"Psychology has stepped down from the university chair into the marketplace" was how the New York Times put it in 1926. Another commentator in 1929 was more biting. Psychoanalysis, he said, had over a generation, "converted the human scene into a neurotic." Freud first used the word around 1895, and by the 1920s psychoanalysis was a phenomenon to be reckoned with in the United States.Read more...
"Psychology has stepped down from the university chair into the marketplace" was how the New York Times put it in 1926. Another commentator in 1929 was more biting. Psychoanalysis, he said, had over a generation, "converted the human scene into a neurotic." Freud first used the word around 1895, and by the 1920s psychoanalysis was a phenomenon to be reckoned with in the United States. How it gained such purchase, taking hold in virtually every aspect of American culture, is the story Lawrence R. Samuel tells in Shrink, the first comprehensive popular history of psychoanalysis in America.

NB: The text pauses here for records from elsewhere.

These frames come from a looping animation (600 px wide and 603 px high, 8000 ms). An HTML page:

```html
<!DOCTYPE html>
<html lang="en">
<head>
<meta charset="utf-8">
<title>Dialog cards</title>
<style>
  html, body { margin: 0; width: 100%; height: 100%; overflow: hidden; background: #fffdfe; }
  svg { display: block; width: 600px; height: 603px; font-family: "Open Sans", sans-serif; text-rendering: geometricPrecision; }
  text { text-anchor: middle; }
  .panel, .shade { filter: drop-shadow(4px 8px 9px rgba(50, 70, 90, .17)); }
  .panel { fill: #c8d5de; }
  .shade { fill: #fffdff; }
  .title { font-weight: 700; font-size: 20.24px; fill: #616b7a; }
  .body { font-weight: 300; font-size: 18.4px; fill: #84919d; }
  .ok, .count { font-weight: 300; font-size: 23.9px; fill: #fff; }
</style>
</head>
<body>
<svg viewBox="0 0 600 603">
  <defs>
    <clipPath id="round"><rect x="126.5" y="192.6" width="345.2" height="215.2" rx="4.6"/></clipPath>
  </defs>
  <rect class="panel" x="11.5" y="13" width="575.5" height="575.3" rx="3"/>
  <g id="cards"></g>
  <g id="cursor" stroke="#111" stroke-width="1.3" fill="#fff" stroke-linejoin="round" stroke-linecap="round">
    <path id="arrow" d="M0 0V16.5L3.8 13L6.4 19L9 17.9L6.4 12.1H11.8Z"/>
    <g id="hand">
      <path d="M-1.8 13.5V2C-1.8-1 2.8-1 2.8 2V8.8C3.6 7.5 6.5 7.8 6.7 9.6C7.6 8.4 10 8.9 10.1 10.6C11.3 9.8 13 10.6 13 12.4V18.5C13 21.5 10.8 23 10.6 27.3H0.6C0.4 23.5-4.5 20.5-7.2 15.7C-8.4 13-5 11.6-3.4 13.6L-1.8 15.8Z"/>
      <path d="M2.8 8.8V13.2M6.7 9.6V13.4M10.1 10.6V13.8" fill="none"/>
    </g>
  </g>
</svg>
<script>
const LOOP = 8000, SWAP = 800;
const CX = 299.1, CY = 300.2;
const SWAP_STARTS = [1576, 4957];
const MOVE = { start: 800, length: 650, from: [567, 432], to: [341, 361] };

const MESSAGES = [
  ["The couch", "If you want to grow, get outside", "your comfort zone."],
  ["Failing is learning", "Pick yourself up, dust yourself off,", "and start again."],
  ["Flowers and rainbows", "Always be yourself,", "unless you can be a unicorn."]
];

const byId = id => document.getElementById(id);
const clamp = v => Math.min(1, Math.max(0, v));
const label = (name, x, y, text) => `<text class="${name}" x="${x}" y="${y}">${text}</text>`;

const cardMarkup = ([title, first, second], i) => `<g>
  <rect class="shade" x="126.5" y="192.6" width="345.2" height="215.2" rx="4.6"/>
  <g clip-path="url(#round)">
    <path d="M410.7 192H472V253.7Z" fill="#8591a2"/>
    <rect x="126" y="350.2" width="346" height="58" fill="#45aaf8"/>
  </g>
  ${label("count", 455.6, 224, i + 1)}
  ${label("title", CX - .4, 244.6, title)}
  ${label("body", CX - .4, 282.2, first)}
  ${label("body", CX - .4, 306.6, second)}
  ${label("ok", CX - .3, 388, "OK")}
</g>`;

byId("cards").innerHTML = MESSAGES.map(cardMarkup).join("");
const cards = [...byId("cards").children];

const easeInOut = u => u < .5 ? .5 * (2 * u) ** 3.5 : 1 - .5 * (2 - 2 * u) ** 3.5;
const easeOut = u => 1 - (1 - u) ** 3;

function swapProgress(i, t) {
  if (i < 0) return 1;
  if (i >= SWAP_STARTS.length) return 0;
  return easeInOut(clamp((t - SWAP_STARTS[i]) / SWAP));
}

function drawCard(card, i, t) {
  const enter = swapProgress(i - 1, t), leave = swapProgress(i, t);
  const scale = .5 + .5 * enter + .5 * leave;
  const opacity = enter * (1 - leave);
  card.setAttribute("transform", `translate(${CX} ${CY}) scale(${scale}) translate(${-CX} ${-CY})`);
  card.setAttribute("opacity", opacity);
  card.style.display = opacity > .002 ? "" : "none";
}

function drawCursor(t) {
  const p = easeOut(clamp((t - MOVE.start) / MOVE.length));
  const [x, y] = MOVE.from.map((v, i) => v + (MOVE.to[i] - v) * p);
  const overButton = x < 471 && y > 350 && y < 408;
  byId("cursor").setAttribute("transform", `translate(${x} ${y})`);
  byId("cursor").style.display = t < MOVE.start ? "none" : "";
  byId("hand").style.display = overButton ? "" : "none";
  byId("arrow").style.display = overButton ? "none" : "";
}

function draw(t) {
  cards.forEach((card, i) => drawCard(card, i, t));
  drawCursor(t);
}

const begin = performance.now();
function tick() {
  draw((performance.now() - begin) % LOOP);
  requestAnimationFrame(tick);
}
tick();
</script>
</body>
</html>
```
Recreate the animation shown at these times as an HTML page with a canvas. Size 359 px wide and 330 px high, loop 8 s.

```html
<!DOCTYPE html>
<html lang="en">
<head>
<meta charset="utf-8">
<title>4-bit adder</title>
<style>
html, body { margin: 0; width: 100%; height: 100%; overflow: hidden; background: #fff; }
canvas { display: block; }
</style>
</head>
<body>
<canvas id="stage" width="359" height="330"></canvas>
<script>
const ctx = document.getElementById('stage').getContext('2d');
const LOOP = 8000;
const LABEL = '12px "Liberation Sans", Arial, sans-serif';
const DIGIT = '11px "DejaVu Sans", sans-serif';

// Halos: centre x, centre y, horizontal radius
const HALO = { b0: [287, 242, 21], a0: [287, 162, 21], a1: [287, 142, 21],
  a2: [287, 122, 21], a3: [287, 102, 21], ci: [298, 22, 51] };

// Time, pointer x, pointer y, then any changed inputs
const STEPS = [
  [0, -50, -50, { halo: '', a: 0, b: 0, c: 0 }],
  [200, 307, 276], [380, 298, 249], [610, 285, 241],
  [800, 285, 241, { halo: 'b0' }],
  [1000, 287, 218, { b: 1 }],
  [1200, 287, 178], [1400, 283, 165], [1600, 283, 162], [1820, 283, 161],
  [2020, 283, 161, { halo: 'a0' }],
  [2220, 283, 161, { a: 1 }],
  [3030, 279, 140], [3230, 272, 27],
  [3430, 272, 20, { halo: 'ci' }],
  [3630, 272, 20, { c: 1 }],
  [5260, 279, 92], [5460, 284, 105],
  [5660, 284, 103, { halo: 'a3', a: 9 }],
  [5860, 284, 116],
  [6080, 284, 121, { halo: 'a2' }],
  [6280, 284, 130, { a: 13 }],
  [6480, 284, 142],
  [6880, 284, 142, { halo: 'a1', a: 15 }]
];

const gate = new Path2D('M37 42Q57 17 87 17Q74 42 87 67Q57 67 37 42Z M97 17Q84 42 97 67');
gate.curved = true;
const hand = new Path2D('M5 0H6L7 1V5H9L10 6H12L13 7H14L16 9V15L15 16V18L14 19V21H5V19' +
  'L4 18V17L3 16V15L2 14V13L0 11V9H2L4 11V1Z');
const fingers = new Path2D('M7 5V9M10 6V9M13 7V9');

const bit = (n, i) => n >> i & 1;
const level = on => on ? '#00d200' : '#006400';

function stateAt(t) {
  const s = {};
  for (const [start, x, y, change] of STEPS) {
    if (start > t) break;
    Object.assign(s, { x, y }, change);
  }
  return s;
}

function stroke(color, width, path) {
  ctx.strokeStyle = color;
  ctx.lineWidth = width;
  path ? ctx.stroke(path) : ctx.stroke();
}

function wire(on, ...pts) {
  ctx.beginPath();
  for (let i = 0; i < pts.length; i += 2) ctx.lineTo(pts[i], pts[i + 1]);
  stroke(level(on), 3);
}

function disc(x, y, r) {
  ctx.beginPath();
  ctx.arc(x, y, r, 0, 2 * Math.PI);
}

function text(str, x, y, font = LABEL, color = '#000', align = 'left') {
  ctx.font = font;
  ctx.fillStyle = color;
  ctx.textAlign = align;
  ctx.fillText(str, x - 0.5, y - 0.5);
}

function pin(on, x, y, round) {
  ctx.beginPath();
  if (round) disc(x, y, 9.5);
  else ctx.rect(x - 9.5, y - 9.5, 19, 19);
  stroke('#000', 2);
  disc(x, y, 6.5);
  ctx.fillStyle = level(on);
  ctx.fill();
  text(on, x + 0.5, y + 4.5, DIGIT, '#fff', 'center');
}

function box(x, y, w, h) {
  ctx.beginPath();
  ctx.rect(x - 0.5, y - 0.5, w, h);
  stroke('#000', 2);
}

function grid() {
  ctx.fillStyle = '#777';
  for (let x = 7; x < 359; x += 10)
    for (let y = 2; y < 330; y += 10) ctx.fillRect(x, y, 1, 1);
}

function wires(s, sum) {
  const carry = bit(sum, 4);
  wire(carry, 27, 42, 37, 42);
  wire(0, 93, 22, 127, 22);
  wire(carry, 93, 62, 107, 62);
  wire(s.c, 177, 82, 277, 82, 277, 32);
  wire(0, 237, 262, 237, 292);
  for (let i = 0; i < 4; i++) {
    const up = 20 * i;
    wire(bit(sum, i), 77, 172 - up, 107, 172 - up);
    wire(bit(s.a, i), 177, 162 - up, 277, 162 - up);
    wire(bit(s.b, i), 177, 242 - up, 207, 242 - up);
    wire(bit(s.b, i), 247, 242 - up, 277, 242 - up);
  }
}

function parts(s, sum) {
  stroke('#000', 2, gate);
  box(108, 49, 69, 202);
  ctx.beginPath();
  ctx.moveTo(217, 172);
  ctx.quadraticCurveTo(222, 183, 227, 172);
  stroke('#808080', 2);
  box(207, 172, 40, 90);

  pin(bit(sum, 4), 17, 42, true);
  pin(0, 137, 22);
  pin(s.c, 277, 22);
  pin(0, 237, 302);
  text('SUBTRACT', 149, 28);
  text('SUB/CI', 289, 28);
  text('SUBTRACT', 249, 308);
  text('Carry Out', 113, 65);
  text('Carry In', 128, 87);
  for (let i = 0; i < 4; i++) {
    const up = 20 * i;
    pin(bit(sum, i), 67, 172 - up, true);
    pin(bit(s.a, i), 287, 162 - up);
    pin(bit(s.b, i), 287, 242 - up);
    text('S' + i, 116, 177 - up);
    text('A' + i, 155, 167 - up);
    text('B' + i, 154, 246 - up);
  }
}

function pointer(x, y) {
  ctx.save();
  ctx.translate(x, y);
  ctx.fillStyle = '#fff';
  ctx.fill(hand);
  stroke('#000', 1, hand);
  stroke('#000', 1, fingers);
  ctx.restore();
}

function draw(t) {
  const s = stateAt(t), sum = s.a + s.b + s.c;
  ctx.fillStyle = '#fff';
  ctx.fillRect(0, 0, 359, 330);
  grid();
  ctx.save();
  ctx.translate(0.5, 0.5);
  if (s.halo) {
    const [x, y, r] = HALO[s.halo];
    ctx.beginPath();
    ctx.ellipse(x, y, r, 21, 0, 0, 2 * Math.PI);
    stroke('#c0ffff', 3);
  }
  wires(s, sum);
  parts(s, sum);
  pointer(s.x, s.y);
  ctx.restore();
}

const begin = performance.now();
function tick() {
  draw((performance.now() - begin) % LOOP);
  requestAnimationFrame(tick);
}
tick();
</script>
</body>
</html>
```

Arriving on the scene at around the same time as the modern idea of the self, psychoanalysis has both shaped and reflected the ascent of individualism in American society. Samuel traces its path from the theories of Freud and Jung to the innermost reaches of our current me-based, narcissistic culture. Along the way he shows how the arbiters of culture, high and low, from public intellectuals, novelists, and filmmakers to Good Housekeeping and the Cosmo girl, mediated or embraced psychoanalysis (or some version of it), until it could be legitimately viewed as an integral feature of American consciousness.
Publishers Weekly® Reviews
- Reviewed in: Publishers Weekly, page .
- Review Date: 2013-02-11
- Reviewer: Staff
Samuel (The American Dream: A Cultural History) takes psychoanalysis off the couch in this fascinating history of the growth of Freud’s brainchild. Significantly, the author moves the discussion away from the discipline’s effectiveness, and focuses instead on its endurance in the collective not-so-sub-consciousness. Analysts may counsel in private, Samuel argues, but their presence permeates pop culture, from film to art to literature. He claims that psychoanalysis possesses a unique disciplinary versatility that, along with our collective preoccupation with the self, affords the profession a longstanding place in our cultural landscape. The book is organized chronologically as Samuel takes readers on a tour of psychoanalysis’s history, one decade at a time: from Freud’s initial philosophy regarding the treatment of nervous disorders to a movement with followers whose numbers have, at times, rivaled those of organized religions. But its reputation is inconstant—over time, the practice has counted as many foes as fervent followers: accusations of fraudulence, the opposition of religious groups (including, most notoriously, Scientologists), and competing fields of psychology have all threatened the movement. Samuel’s narrative is clear and consistently engaging, and while some of his evidence for psychoanalysis’s prominence is debatable (e.g., the frequent appearance of psychoanalysts in the New York Times obituaries), this compelling study will appeal both to proponents and detractors. (Apr.)